I think that even the most frequent of world travelers, no matter how many times he or she has visited before, must be thrilled anew by the experience of ambling through and exploring the walled city of Dubrovnik. 

After we passed through the main Pile Gate, Dmitri gave us two hours to enjoy the city independently. 

Heading to Serbia

Following our visit to Dubrovnik, we continued on a scenic drive along the Bay of Kotor, crossing the border into Montenegro and continuing on to the city of Kotor.

We did not need a guide to navigate this tiny city, so Dmitri turned us loose again for two hours.
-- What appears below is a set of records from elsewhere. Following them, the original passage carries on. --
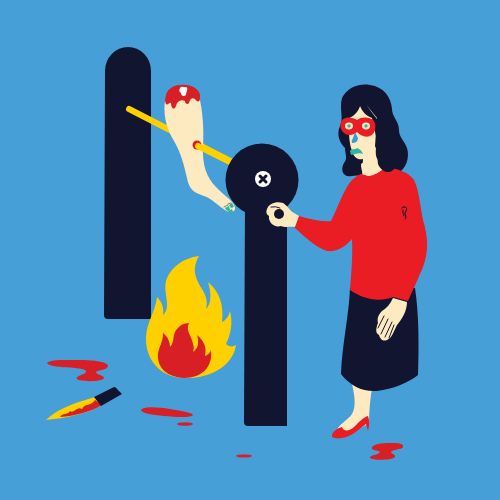
<!DOCTYPE html>
<html lang="en">
<head>
<meta charset="utf-8">
<title>Campfire spit</title>
<style>
:root{--sky:#479fd8;--navy:#12152f;--red:#ea1c24;--blood:#d81f26;--yellow:#ffd000;--skin:#fdeac0;--teal:#2fb5a5;--blue:#3a9bd9;--white:#fff}
html,body{margin:0;height:100%;overflow:hidden;background:var(--sky)}
svg{display:block;width:500px;height:500px}
.sky{fill:var(--sky)}
.navy{fill:var(--navy)}
.red{fill:var(--red)}
.blood{fill:var(--blood)}
.yellow{fill:var(--yellow)}
.skin{fill:var(--skin)}
.teal{fill:var(--teal)}
.blue{fill:var(--blue)}
.white{fill:var(--white)}
.line{fill:none;stroke:var(--navy);stroke-width:1;stroke-linecap:round;stroke-linejoin:round}
.rod{stroke:var(--yellow);stroke-width:6;stroke-linecap:round}
.cross{stroke:var(--navy);stroke-width:3;stroke-linecap:round}
</style>
</head>
<body>
<svg viewBox="0 0 500 500" role="img" aria-label="A masked woman turns a severed leg on a spit above a fire">
<defs>
<filter id="grain" x="0" y="0" width="100%" height="100%">
<feTurbulence type="fractalNoise" baseFrequency="0.8" numOctaves="2" seed="4"/>
<feColorMatrix values="0 0 0 0 0.1  0 0 0 0 0.35  0 0 0 0 0.6  0 0 0 0.5 -0.17"/>
</filter>
</defs>
<rect class="sky" width="500" height="500"/>
<rect width="500" height="500" filter="url(#grain)" opacity=".35"/>

<g id="puddles" class="blood">
<path d="M47 363C50 359 66 360 80 360C94 360 108 362 108 366C108 370 98 370 96 372C96 375 104 375 104 378C103 382 80 382 77 379C75 375 87 375 86 371C84 366 49 369 47 363Z"/>
<path d="M141 410C143 406 158 407 170 409C182 411 193 413 193 415C191 418 176 417 164 416C152 415 141 413 141 410Z"/>
<ellipse cx="185" cy="424" rx="8" ry="1.7"/>
<ellipse cx="244" cy="456" rx="8" ry="1.6"/>
<path d="M372 447C375 443 386 443 393 443C400 443 404 444 403 447C401 450 393 449 391 452C391 454 396 454 395 457C393 460 374 461 370 458C369 455 379 455 380 452C379 450 370 451 372 447Z"/>
</g>

<g id="knife">
<path class="yellow" d="M46 420C55 411 70 404 95 397L102 405C88 413 68 418 46 420Z"/>
<path class="blood" d="M60 417C63 412 67 416 70 411C74 414 77 406 82 409C85 403 90 407 95 400L102 405C90 412 75 416 60 417Z"/>
<path class="navy" d="M94 397L114 387Q116 387 117 389L122 394L101 406Z"/>
</g>

<path id="back-post" class="navy" d="M105 71A23 24 0 0 1 151 71V319H108Q104 319 104 315Z"/>

<g id="fire">
<path class="yellow" d="M183 378C160 377 145 359 146 337C147 321 155 313 157 297C162 302 164 308 163 315C172 307 163 294 166 281C170 268 183 258 199 256C191 270 196 279 202 289C206 296 208 302 206 309C211 304 212 295 208 282C220 292 224 306 222 322C226 320 229 316 230 311C233 323 231 334 226 344C229 347 233 347 236 345C233 365 212 379 183 378Z"/>
<path class="blood" d="M184 378C167 377 157 368 158 354C159 346 163 343 163 333C168 337 170 342 170 347C175 342 172 334 177 329C180 325 184 323 189 323C185 331 192 336 193 344C194 347 194 349 193 352C199 348 199 341 197 335C204 341 207 347 205 356C208 355 210 353 211 350C213 367 202 378 184 378Z"/>
</g>

<g id="spit">
<line class="rod" x1="129" y1="109" x2="240" y2="166"/>
<g id="leg">
<path class="skin" d="M166 96C162 112 166 128 174 141C181 153 184 165 187 178C189 190 195 193 204 196C213 199 218 206 225 210C230 214 236 212 235 207C232 199 224 196 216 187C207 178 202 165 203 147C204 130 203 112 199 96Z"/>
<path class="blood" d="M166 95C168 87 177 84 186 85C196 86 201 92 200 98C200 104 196 101 195 99C191 97 190 100 189 103C188 105 185 104 185 101C181 99 177 101 176 106C174 111 171 108 171 103C169 102 168 106 166 104Q164 100 166 95Z"/>
<path class="white" d="M180 88C182 85 184 88 186 87C189 88 186 92 186 95C184 97 181 96 181 93C179 92 179 90 180 88Z"/>
<path class="teal" d="M225 208L229 206L230 210L227 211ZM229 205L232 203L234 207L231 208ZM228 211L232 209L233 212L230 214Z"/>
<path class="line" d="M224 207L228 205M228 204L231 203" opacity=".5"/>
<circle class="blood" cx="197" cy="145" r="4.5"/>
</g>
<line class="rod" x1="198" y1="146" x2="240" y2="167"/>
</g>

<g id="front-post">
<path class="navy" d="M245 200H287V426H248Q244 426 244 422Z"/>
<circle class="navy" cx="262" cy="180" r="36.5"/>
<circle class="white" cx="263" cy="179" r="8"/>
<path class="cross" d="M260 176L266 182M266 176L260 182"/>
</g>

<g id="woman">
<path class="skin" d="M352 384C355 397 356 407 352 414C347 421 339 424 337 430L350 434C356 430 363 426 369 424C369 412 370 400 372 388Z"/>
<path class="red" d="M332 435C333 431 338 428 342 427C343 432 350 431 354 427C359 422 364 417 368 416C370 422 369 427 368 431L366 424C358 430 351 437 342 438C336 439 331 438 332 435Z"/>
<path class="navy" d="M350 288C349 315 342 345 341 374C350 386 363 392 377 391C393 389 408 383 418 375C419 345 419 315 415 288Z"/>

<path id="back-hair" class="navy" d="M342 98C347 88 358 83 370 85C384 87 391 97 392 109C392 117 399 121 399 130C399 137 404 140 407 148C410 158 406 169 397 174C389 178 378 178 372 174L352 176C343 178 340 170 344 163C348 158 345 154 345 148C340 143 336 135 340 126C344 118 339 109 342 98Z"/>
<path class="skin" d="M350 116C349 128 348 140 352 151C354 158 358 160 363 159L362 178C368 184 378 179 384 170L375 146L377 118L364 102Z"/>
<path class="navy" d="M349 118C350 108 356 100 364 98C366 106 372 112 377 119L390 130L396 170C389 175 382 170 379 163C374 155 376 149 377 141L372 118C366 116 362 111 360 106C358 112 354 116 349 118Z"/>
<g id="mask">
<path class="red" d="M341 122C344 116 352 117 357 120C362 116 371 117 374 121C377 127 375 134 370 136C365 138 360 135 357 132C353 136 346 136 343 132C340 129 340 125 341 122Z"/>
<ellipse class="skin" cx="349" cy="126" rx="4" ry="3.4"/>
<ellipse class="skin" cx="366" cy="126" rx="4" ry="3.4"/>
<circle class="teal" cx="349" cy="126" r="1.7"/>
<circle class="teal" cx="366" cy="126" r="1.7"/>
</g>
<path class="blue" d="M355 132L358 138Q358 143 352 143Q351 141 353 138Z"/>
<path class="teal" d="M350 151C352 148 355 150 357 148C360 149 362 151 363 154C359 152 355 154 351 155Z"/>

<path id="sweater" class="red" d="M361 174C369 177 379 173 386 167C396 169 408 171 414 180C419 190 420 205 423 220C428 237 429 251 423 267C418 279 412 292 408 301L393 297C378 303 361 298 350 290C351 275 353 258 352 239C345 247 337 252 327 251C315 247 305 237 294 227L299 216C310 219 320 222 331 221C337 209 341 197 347 187C351 180 356 176 361 174Z"/>
<path id="neck" class="skin" d="M361 164C361 171 363 176 369 176C376 175 381 171 384 167L374 155Z"/>
<path class="navy" d="M376 146C383 147 390 152 395 168C389 176 381 171 378 164Z"/>
<path class="line" d="M402 208C405 205 408 208 406 211C403 214 408 216 405 219M403 210C402 213 404 214 404 216"/>

<g id="cranking-hand">
<path class="skin" d="M267 209C269 203 277 201 283 203C287 205 290 211 294 213L299 216L295 227C290 226 286 228 281 226C274 228 268 222 269 216C266 214 266 212 267 209Z"/>
<circle class="navy" cx="279" cy="214" r="5"/>
<path class="line" d="M271 207Q276 206 280 208"/>
</g>
<g id="resting-hand">
<path class="skin" d="M393 298L407 302C407 311 402 319 397 325C394 331 392 338 387 340C382 342 380 338 379 335C375 333 376 328 378 323C377 319 378 315 382 311C387 308 390 304 393 298Z"/>
<path class="line" d="M388 319L381 334M392 322L385 337M394 325L389 338M384 316L378 328"/>
</g>
</g>
</svg>
</body>
</html>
In my wanderings, I explored the narrow, winding streets and photogenic courtyards and came upon sites such as the Clock Tower, St. Tryphon’s Cathedral, the Gurdic´ Gate and St. Nicholas’ Church. 

After our two hours, we continued onward through a traffic jam in the city of Budva, finally reaching our night’s lodging, the Terminus Hotel, located near the railway station of Podgorica, the capital city of Montenegro. 

This was a stop for the night only, as we departed on an early train to Belgrade, Serbia, the next morning.

Theodore Liebersfeld’s tale continues next month with him heading, by train, to Serbia.